Over the last 20 years, major advances in genomics and proteomics have been achieved. However, the field of glycomics has lagged significantly. There are many hurdles associated with the study of glycoproteins and their prevalence in biological systems. Unlike nucleic acid and protein sequences, oligosaccharide sequences are not encoded, but are likely dependent on environmental factors. In order to study glycoproteins and their roles in biochemical and immunological systems, it is important to obtain pure, measureable quantities of specific glycans. However, it is almost impossible to isolate glycans from natural sources, since they exist as microquantities of heterogeneous mixtures. O-mannosylated proteins comprise approximately 30% of O-glycoproteins in the brain. They are critical for growth and development and disruption of their biosynthesis results in various forms of congenital muscular dystrophy. Despite their important biological implications, the function and prevalence of O-mannosylated glycoproteins is not well understood. The objective of the proposed research is to chemically synthesize bi-antennary O-mannose oligosaccharides. Standard organic synthesis techniques will be used to prepare monomers, which will then be combined into oligosaccharides using an automated oligosaccharide synthesizer in collaboration with Prof. Nicola Pohl at Indiana University. The long term goal of this project is to study receptors specific to these glycans. In particular, microarrays of the glycans can be used to identify the specific O-mannose epitopes for antibodies which are known to bind generally to O-mannose glycans. Once antibodies have been identified, those antibodies may be used to identify additional glycoproteins containing O-mannose glycans, which will make important contributions to the field of glycomics. In addition, chemical synthesis of O-mannose glycans may also contribute to the understanding of how and why proteins are glycosylated, which will contribute to the larger field of proteomics and epigenetics.

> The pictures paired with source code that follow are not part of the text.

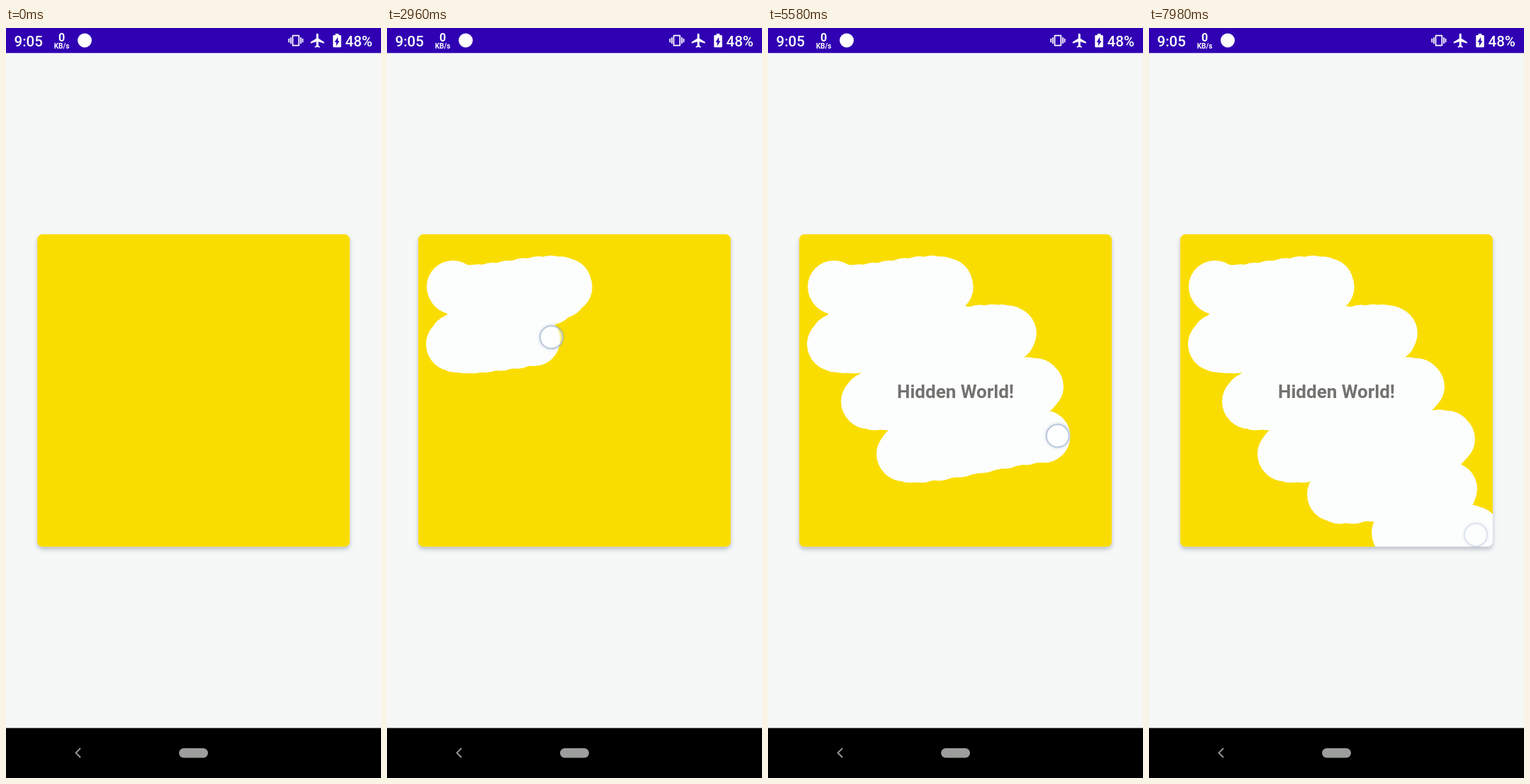
Recreate the animation shown at these times as an HTML page. Size 529 by 1058 pixels, loop 8000 ms.

```html
<!DOCTYPE html>
<html lang="en">
<head>
<meta charset="utf-8">
<title>Scratch card</title>
<style>
  html, body { margin: 0; width: 100%; height: 100%; overflow: hidden; background: #f6f8f8; }
  svg { display: block; width: 100vw; height: 100vh; }
  text { font-family: Roboto, sans-serif; }
</style>
</head>
<body>
<svg viewBox="0 0 529 1058">
  <defs>
    <rect id="card" x="44.1" y="291" width="440.8" height="440.8" rx="7.3"/>
    <filter id="soft" x="-10%" y="-10%" width="120%" height="120%"><feGaussianBlur stdDeviation="3.4"/></filter>
    <filter id="glow" x="-50%" y="-50%" width="200%" height="200%"><feGaussianBlur stdDeviation="1.6"/></filter>
    <mask id="cover" maskUnits="userSpaceOnUse" x="0" y="0" width="529" height="1058">
      <rect width="529" height="1058" fill="#fff"/>
      <g fill="none" stroke="#000" stroke-linecap="round" stroke-linejoin="round">
        <path id="trail" stroke-width="71"/>
        <path id="dots" stroke-width="74"/>
      </g>
    </mask>
  </defs>

  <rect width="529" height="1058" fill="#f6f8f8"/>
  <rect width="529" height="35.3" fill="#3000b3"/>

  <g fill="#fff">
    <text x="11.5" y="25.5" font-size="20.5" font-weight="500">9:05</text>
    <text x="78.5" y="19" font-size="16" font-weight="700" text-anchor="middle">0</text>
    <text x="78.5" y="28.5" font-size="10" font-weight="700" text-anchor="middle">KB/s</text>
    <circle cx="111" cy="17.5" r="10"/>
    <path transform="translate(398.3 7) scale(.88)" d="M0 15h2V9H0v6zm3 2h2V7H3v10zm19-8v6h2V9h-2zm-3 8h2V7h-2v10zM16.5 3h-9C6.67 3 6 3.67 6 4.5v15c0 .83.67 1.5 1.5 1.5h9c.83 0 1.5-.67 1.5-1.5v-15c0-.83-.67-1.5-1.5-1.5zM16 19H8V5h8v14z"/>
    <path transform="translate(427.7 5.7)" d="M21 16v-2l-8-5V3.5c0-.83-.67-1.5-1.5-1.5S10 2.67 10 3.5V9l-8 5v2l8-2.5V19l-2 1.5V22l3.5-1 3.5 1v-1.5L13 19v-5.5l8 2.5z"/>
    <path transform="translate(453.2 6) scale(1.15 .97)" d="M15.67 4H14V2h-4v2H8.33C7.6 4 7 4.6 7 5.33v15.33C7 21.4 7.6 22 8.33 22h7.33c.74 0 1.34-.6 1.34-1.33V5.33C17 4.6 16.4 4 15.67 4zM11 20v-5.5H9L13 7v5.5h2L11 20z"/>
    <text x="478.5" y="25.5" font-size="20.5" font-weight="500">48%</text>
  </g>

  <use href="#card" y="3.5" fill="#646c84" opacity=".42" filter="url(#soft)"/>
  <use href="#card" fill="#fcfdfd"/>
  <text x="264.5" y="522" font-size="26" font-weight="700" fill="#72726f" text-anchor="middle">Hidden World!</text>
  <g mask="url(#cover)"><use href="#card" fill="#fadd00"/></g>

  <g id="finger">
    <circle r="17" fill="none" stroke="#6e82a8" stroke-opacity=".25" stroke-width="2" filter="url(#glow)"/>
    <circle r="16" fill="#fff" fill-opacity=".55" stroke="#a9bad4" stroke-opacity=".75" stroke-width="2"/>
  </g>

  <rect y="987.5" width="529" height="70.5"/>
  <path d="M105 1016l-6.5 6.5 6.5 6.5" fill="none" stroke="#9a9c9a" stroke-width="1.8"/>
  <rect x="244" y="1016" width="41" height="13.5" rx="6.75" fill="#9c9e9c"/>
</svg>
<script>
  const LOOP = 8000, START = 1300, STEADY = 1380;
  const REST = 1.5;  // steps the finger waits at each left turn
  const BEND = 6;    // how far a stroke curves off its straight line
  const FADE_FROM = 140;

  // Turning points of the zigzag, left and right in turn
  const turns = [
    { step: 4, x: 93, y: 365 },      { step: 16.7, x: 253, y: 364 },
    { step: 26, x: 92, y: 446 },     { step: 43.3, x: 342, y: 431 },
    { step: 55, x: 140, y: 527 },    { step: 67.8, x: 380, y: 505 },
    { step: 80, x: 190, y: 601 },    { step: 92.8, x: 423, y: 579 },
    { step: 103.3, x: 260, y: 658 }, { step: 113, x: 426, y: 650 },
    { step: 125, x: 351, y: 712 },   { step: 137, x: 461, y: 715 }
  ];
  const first = turns[0].step;

  function pointAt(step) {
    const i = turns.findLastIndex((t, k) => t.step <= step && k < turns.length - 1);
    const a = turns[i], b = turns[i + 1];
    const leave = a.step + (i % 2 ? 0 : REST);
    const u = Math.min(1, Math.max(0, (step - leave) / (b.step - leave)));
    const ease = (1 - Math.cos(Math.PI * u)) / 2;
    return {
      x: a.x + (b.x - a.x) * ease,
      y: a.y + (b.y - a.y) * ease + BEND * Math.sin(2 * Math.PI * u)
    };
  }

  // Steps come in threes lasting 20, 20 and 100 ms.
  function stepAt(t) {
    if (t < STEADY) return t < START ? -1 : 0;
    const r = (t - STEADY) % 140;
    return 1 + 3 * Math.floor((t - STEADY) / 140) + (r < 20 ? 0 : r < 40 ? 1 : 2);
  }

  const [trail, dots, finger] = ['trail', 'dots', 'finger'].map(id => document.getElementById(id));
  const xy = p => `${p.x.toFixed(1)} ${p.y.toFixed(1)}`;
  let shown = null;

  // The scratched trail follows one step behind the finger.
  function draw(step) {
    const done = [];
    for (let s = first; s < step; s++) done.push(xy(pointAt(s)));
    trail.setAttribute('d', done.length ? 'M' + done.join('L') : '');
    dots.setAttribute('d', done.map(p => `M${p}h.01`).join(''));
    finger.setAttribute('opacity', step < first ? 0 : Math.min(1, 1 - (step - FADE_FROM) * 0.17));
    if (step >= first) finger.setAttribute('transform', `translate(${xy(pointAt(step))})`);
  }

  const origin = performance.now();
  function tick() {
    const step = stepAt((performance.now() - origin) % LOOP);
    if (step !== shown) draw(shown = step);
    requestAnimationFrame(tick);
  }
  tick();
</script>
</body>
</html>
```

Relevance of Research
All cells are coated with chains of sugars, or oligosaccharides, which serve many important purposes in cell biology and immunology. However, the oligosaccharides are present in very small quantitites which make them difficult to isolate and study. Therefore, in order to better understand the role of oligosaccharides in biological processes, specifc oligosaccharides will be synthesized in the laboratory and evaluated for their biolgical importance.